▶ Work task
Identify, in the records below, every line where the string "fill" appears, and copy each such line.

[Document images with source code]
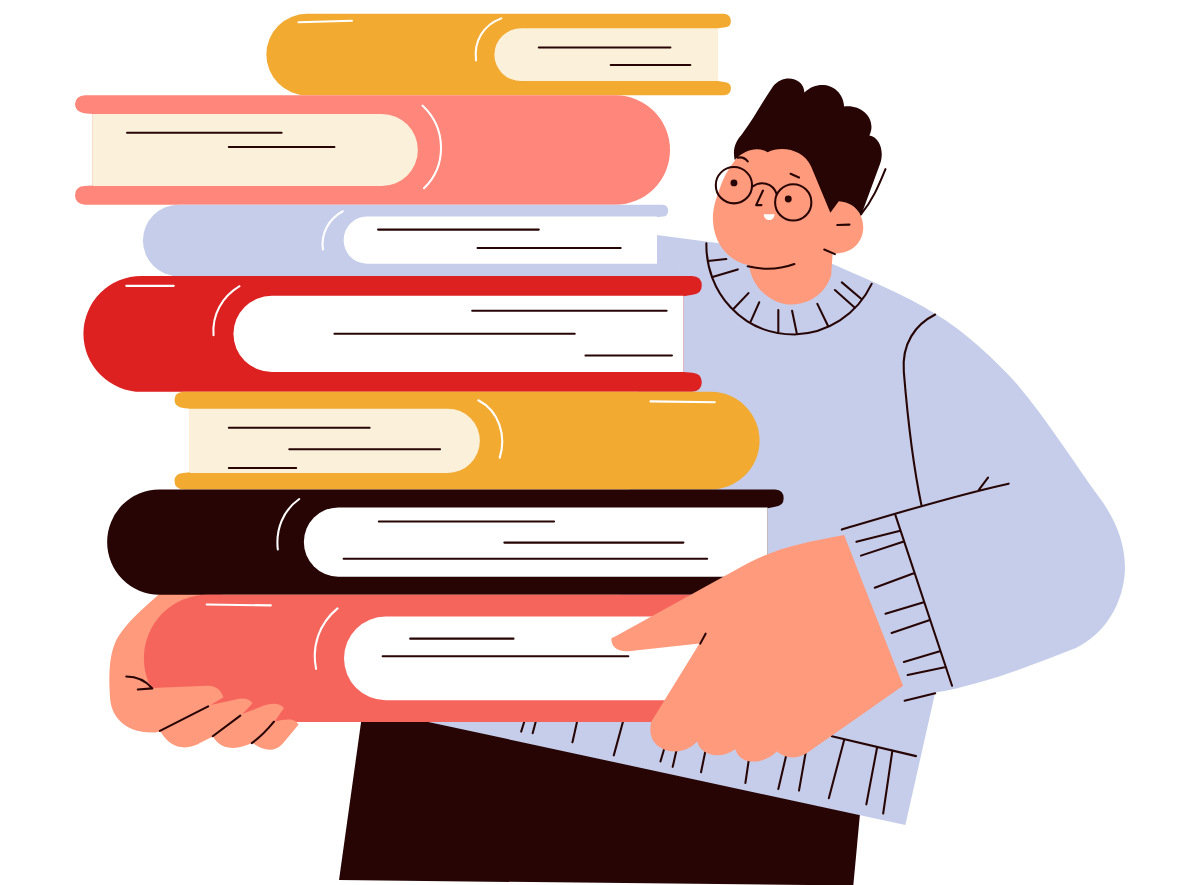
<!DOCTYPE html>
<html lang="en">
<head>
<meta charset="utf-8">
<title>Reader carrying a stack of books</title>
<style>
:root{
  --paper:#ffffff;
  --ink:#270505;
  --skin:#ff9a7c;
  --lavender:#c5cdea;
  --amber:#f2aa31;
  --cream:#fbf0da;
  --pink:#ff867a;
  --red:#dd2121;
  --coral:#f6655c;
}
html,body{margin:0;width:1200px;height:885px;overflow:hidden;background:var(--paper)}
svg{display:block;width:1200px;height:885px}
.ink{fill:var(--ink)}
.skin{fill:var(--skin)}
.lavender{fill:var(--lavender)}
.amber{fill:var(--amber)}
.cream{fill:var(--cream)}
.pink{fill:var(--pink)}
.red{fill:var(--red)}
.coral{fill:var(--coral)}
.white{fill:var(--paper)}
.line,.shine{fill:none;stroke:var(--ink);stroke-width:2.7;stroke-linecap:round;stroke-linejoin:round}
.shine{stroke:var(--paper)}
</style>
</head>
<body>
<svg viewBox="0 0 1568 1156.4" role="img" aria-label="A young man in round glasses and a lavender sweater carries a tall stack of seven books">

  <g id="trousers">
    <path class="ink" d="M473 935L443 1150L1115 1157L1124 1060L560 935Z"/>
  </g>

  <g id="sweater">
    <path class="lavender" d="M850 306L858 307L940 318L1088 345C1135 366 1180 384 1222 410C1262 434 1300 470 1329 502C1368 548 1400 600 1440 655C1461 685 1470 714 1470 743C1469 788 1443 830 1405 847C1344 871 1285 894 1222 905L1183 1078L558 943L800 900Z"/>
    <g class="line">
      <path d="M1222 411C1196 424 1178 449 1181 486C1186 547 1192 603 1204 660"/>
      <path d="M1100 692C1170 671 1245 648 1318 632M1279 640L1291 624"/>
      <path d="M1087 962L1197 988"/>
      <path d="M685 943L681 956M700 943L696 958M754 943L748 970M814 943L802 987M868 978L863 995M884 980L879 1002M922 980L916 1009M979 989L974 1023M1028 984L1017 1031M1053 982L1044 1033M1103 967L1083 1043M1146 977L1132 1051M1166 981L1154 1063"/>
    </g>
  </g>

  <g id="head">
    <path class="skin" d="M968 200C956 214 946 229 941 245C934 263 930 278 932 293C935 321 953 341 979 347C982 376 1008 398 1035 398C1060 397 1079 382 1086 360L1088 331C1112 333 1128 317 1128 297C1128 277 1113 262 1094 262L1075 200C1050 180 990 180 968 200Z"/>
    <path class="ink" d="M960 209C957 195 961 185 969 176C985 155 996 133 1010 113C1024 95 1051 102 1051 121C1071 102 1101 112 1103 139C1127 136 1146 156 1136 177C1149 179 1156 197 1150 214L1125 282C1119 270 1109 264 1096 263L1085 278L1060 218C1050 195 1021 190 1003 199C990 191 974 195 960 209Z"/>
    <g class="line">
      <path d="M1125 280C1140 262 1148 243 1157 221"/>
      <circle cx="959" cy="242" r="23.7"/>
      <circle cx="1036.500" cy="264.500" r="23.7"/>
      <path d="M983 244C993 236 1010 238 1015 254"/>
      <path d="M964 206C969 205 974 207 977 211M1033 227L1044 232"/>
      <path d="M997 249L988 268H995"/>
      <path d="M977 348C998 353 1019 352 1038 345"/>
      <path d="M1077 326L1091 332M1094 294L1110 293.500"/>
    </g>
    <circle class="ink" cx="959" cy="239" r="4.500"/>
    <circle class="ink" cx="1030" cy="260" r="4.500"/>
    <path class="white" d="M998 280L1012 280C1012 290 998 290 998 280Z"/>
  </g>

  <g id="collar" class="line">
    <path d="M923 318C922 382 970 437 1038 437C1081 436 1120 411 1139 371"/>
    <path d="M925 341L949 338.500M931 362L964 352M958 404L978 383M981 420L992 395M1017 433V405M1041 435L1035 406M1082 426L1068 397M1117 402L1091 379M1126 391L1100 369"/>
  </g>

  <g id="left-hand-back">
    <path class="skin" d="M208 776C188 794 166 813 155 831C142 852 142 881 144 914C147 945 175 961 209 956L280 905L290 776Z"/>
  </g>

  <g id="book-amber-top">
    <path class="amber" d="M401 18H946Q955 19 955 27.500Q955 36 946 36L938 37V106L946 107Q955 107 955 115.500Q955 124 946 124.500H401A53 53.250 0 0 1 401 18Z"/>
    <path class="cream" d="M938.500 37H681A35 34.500 0 0 0 681 106H938.500Z"/>
    <path class="line" d="M704 62H876M798 85H902"/>
    <path class="shine" d="M390 29L460 27M655 24C631 33 619 54 622 79"/>
  </g>

  <g id="book-pink">
    <path class="pink" d="M111 124.500H804A71.500 71.500 0 0 1 804 267.500H111Q98 266 98 255Q98 244 110 243L121 242.500V149L110 148Q98 146 98 136Q99 125 111 124.500Z"/>
    <path class="cream" d="M121 149H499A47 47 0 0 1 499 243H121Z"/>
    <path class="line" d="M166 173.500H368M299 192H437"/>
    <path class="shine" d="M552 138C584 168 584 217 554 246"/>
  </g>

  <g id="book-lavender">
    <path class="lavender" d="M233 267.500H866Q873 268 873 275.500Q873 283 866 283L858 284V344H880V361H233A46 46.500 0 0 1 233 267.500Z"/>
    <path class="white" d="M858.500 283H479A30 30.750 0 0 0 479 344.500H858.500Z"/>
    <path class="line" d="M494 300H704M624 324H811"/>
    <path class="shine" d="M448 276C429 286 419 306 422 326"/>
  </g>

  <g id="book-red">
    <path class="red" d="M185 360.500H904Q917 361 917 373Q917 384 905 385L893 387V486L905 487Q917 488 917 499.500Q917 511 904 512H185A76 75.750 0 0 1 185 360.500Z"/>
    <path class="white" d="M893 386.500H355A50 49.750 0 0 0 355 486H893Z"/>
    <path class="line" d="M617 406H871M437 436H751M765 464.500H878"/>
    <path class="shine" d="M165 373.500H227M313 374C290 388 277 411 279 438"/>
  </g>

  <g id="book-amber-lower">
    <path class="amber" d="M240 512H929A63.500 63.750 0 0 1 929 639.500H240Q228 639 228 628.500Q228 619 239 618L248 617V534L239 533Q228 532 228 522.500Q228 512.500 240 512Z"/>
    <path class="cream" d="M248 534H585A42 42 0 0 1 585 618H248Z"/>
    <path class="line" d="M299 559H483M378 587H575M299 611.500H387"/>
    <path class="shine" d="M625 523C652 537 662 569 653 598M850 524.500L934 525.500"/>
  </g>

  <g id="book-black">
    <path class="ink" d="M208 639.500H1013Q1024 640.500 1024 651Q1024 661 1013 662L1003 664V777H208A68 68.750 0 0 1 208 639.500Z"/>
    <path class="white" d="M1003 663H442A45 45.250 0 0 0 442 753.500H1003Z"/>
    <path class="line" d="M495 681.500H724M659 709H893M449 730H924"/>
    <path class="shine" d="M391 652C370 667 360 691 363 718"/>
  </g>

  <g id="book-coral">
    <path class="coral" d="M271 777H940V943.500H271A83 83.250 0 0 1 271 777Z"/>
    <path class="white" d="M940 805.500H504A54.500 54.750 0 0 0 504 915H940Z"/>
    <path class="line" d="M536 834.500H671M500 857.500H821"/>
    <path class="shine" d="M270 790L354 791M441 795C417 815 407 844 413 874"/>
  </g>

  <g id="left-hand-front">
    <path class="skin" d="M144 905L165 892L199 899L270 896C282 895 289 902 292 911L272 923L209 956C173 961 146 944 144 905Z"/>
    <path class="skin" d="M209 955C223 980 245 981 263 970L279 962L315 935L330 919C325 912 316 912 308 914L272 922Z"/>
    <path class="skin" d="M278 962C288 980 309 981 329 971L358 944L371 925C365 918 355 919 345 922L314 934Z"/>
    <path class="skin" d="M329 970C345 983 360 982 369 972L390 947C386 940 379 938 358 943Z"/>
    <path class="line" d="M165 884C178 884 190 889 199 899.500L180 901M209 955L272 923M278 962L314 935M329 971C339 964 349 954 358 943"/>
  </g>

  <g id="right-hand">
    <path class="skin" d="M1103 699L1180 896L1060 980C1045 992 1029 993 1015 982C997 1000 966 1000 961 979C943 992 916 989 911 969C894 988 863 985 853 967C848 957 850 947 851 943L914 841L821 851C805 852 798 843 799 834L805 831L970 740C1015 715 1050 709 1103 699Z"/>
    <path class="line" d="M922 828L915 841"/>
  </g>

  <g id="cuff" class="line">
    <path d="M1170 673L1244 896M1119 708L1175 694M1125 726L1180 708M1143 768L1194 749M1157 802L1207 787M1165 827L1215 810M1181 865L1228 851M1186 882L1236 871.500M1182 915.500L1222 906"/>
  </g>
</svg>
</body>
</html>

▶ Solution for this task
.ink{fill:var(--ink)}
.skin{fill:var(--skin)}
.lavender{fill:var(--lavender)}
.amber{fill:var(--amber)}
.cream{fill:var(--cream)}
.pink{fill:var(--pink)}
.red{fill:var(--red)}
.coral{fill:var(--coral)}
.white{fill:var(--paper)}
.line,.shine{fill:none;stroke:var(--ink);stroke-width:2.7;stroke-linecap:round;stroke-linejoin:round}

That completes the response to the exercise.